Work instructions: Within the records below, find each line with the word "spike" and copy it out.

Extracted entries:
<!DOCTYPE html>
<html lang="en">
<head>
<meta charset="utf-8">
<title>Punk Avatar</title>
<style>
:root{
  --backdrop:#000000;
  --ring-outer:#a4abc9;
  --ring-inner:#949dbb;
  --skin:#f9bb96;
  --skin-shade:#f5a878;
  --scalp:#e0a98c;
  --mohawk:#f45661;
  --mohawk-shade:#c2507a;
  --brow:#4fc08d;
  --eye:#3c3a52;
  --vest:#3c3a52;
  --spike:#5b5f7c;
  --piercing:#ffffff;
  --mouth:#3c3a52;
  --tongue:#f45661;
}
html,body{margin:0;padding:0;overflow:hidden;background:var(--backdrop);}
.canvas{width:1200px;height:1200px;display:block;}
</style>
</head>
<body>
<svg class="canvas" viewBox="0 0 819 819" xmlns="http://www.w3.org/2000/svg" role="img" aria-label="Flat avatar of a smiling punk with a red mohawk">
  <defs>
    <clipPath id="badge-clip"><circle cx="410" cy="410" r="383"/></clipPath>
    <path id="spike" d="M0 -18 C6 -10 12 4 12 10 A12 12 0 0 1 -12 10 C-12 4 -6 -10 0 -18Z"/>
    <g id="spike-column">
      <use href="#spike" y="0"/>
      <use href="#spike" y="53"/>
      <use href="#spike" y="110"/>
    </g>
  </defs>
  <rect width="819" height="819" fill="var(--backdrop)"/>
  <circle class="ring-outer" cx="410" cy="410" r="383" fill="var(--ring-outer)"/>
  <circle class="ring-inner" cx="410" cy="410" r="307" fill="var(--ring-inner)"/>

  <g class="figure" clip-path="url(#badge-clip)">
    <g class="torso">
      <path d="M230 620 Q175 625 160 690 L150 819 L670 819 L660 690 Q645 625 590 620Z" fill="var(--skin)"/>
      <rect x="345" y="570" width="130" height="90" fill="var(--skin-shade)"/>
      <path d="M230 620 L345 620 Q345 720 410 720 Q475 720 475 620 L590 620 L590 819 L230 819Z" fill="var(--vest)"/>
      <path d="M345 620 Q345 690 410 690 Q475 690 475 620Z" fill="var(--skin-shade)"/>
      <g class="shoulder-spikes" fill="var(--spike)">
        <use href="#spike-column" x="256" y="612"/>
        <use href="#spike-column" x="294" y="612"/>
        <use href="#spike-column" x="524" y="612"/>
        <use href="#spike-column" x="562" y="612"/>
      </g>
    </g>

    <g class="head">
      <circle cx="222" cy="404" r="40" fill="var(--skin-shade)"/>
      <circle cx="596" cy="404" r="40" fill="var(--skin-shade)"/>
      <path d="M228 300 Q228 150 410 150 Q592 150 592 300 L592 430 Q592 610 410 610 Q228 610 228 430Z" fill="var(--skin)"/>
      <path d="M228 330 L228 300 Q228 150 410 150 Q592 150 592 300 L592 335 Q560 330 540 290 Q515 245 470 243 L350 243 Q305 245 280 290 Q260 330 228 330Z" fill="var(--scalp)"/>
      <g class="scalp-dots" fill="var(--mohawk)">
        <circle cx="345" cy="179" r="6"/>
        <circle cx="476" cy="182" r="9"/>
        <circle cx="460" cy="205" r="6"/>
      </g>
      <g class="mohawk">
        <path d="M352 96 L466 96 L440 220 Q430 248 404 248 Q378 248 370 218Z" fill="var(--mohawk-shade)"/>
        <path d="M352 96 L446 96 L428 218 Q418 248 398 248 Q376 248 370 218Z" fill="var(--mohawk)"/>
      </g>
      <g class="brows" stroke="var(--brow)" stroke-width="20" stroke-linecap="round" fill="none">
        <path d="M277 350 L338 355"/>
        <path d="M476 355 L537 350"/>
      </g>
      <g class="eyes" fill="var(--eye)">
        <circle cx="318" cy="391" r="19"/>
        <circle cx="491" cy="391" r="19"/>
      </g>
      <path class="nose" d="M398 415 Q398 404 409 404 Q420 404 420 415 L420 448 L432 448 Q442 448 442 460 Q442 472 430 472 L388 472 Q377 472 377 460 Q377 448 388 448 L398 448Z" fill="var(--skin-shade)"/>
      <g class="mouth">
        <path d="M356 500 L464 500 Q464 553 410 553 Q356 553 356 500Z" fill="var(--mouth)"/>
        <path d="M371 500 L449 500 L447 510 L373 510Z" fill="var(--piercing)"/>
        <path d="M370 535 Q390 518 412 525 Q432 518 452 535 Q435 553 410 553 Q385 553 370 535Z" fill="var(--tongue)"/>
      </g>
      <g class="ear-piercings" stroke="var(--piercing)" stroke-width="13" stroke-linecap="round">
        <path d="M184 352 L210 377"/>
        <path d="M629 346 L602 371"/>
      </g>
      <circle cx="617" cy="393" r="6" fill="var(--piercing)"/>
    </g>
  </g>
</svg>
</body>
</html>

Output of the exercise:
  --spike:#5b5f7c;
    <path id="spike" d="M0 -18 C6 -10 12 4 12 10 A12 12 0 0 1 -12 10 C-12 4 -6 -10 0 -18Z"/>
    <g id="spike-column">
      <use href="#spike" y="0"/>
      <use href="#spike" y="53"/>
      <use href="#spike" y="110"/>
      <g class="shoulder-spikes" fill="var(--spike)">
        <use href="#spike-column" x="256" y="612"/>
        <use href="#spike-column" x="294" y="612"/>
        <use href="#spike-column" x="524" y="612"/>
        <use href="#spike-column" x="562" y="612"/>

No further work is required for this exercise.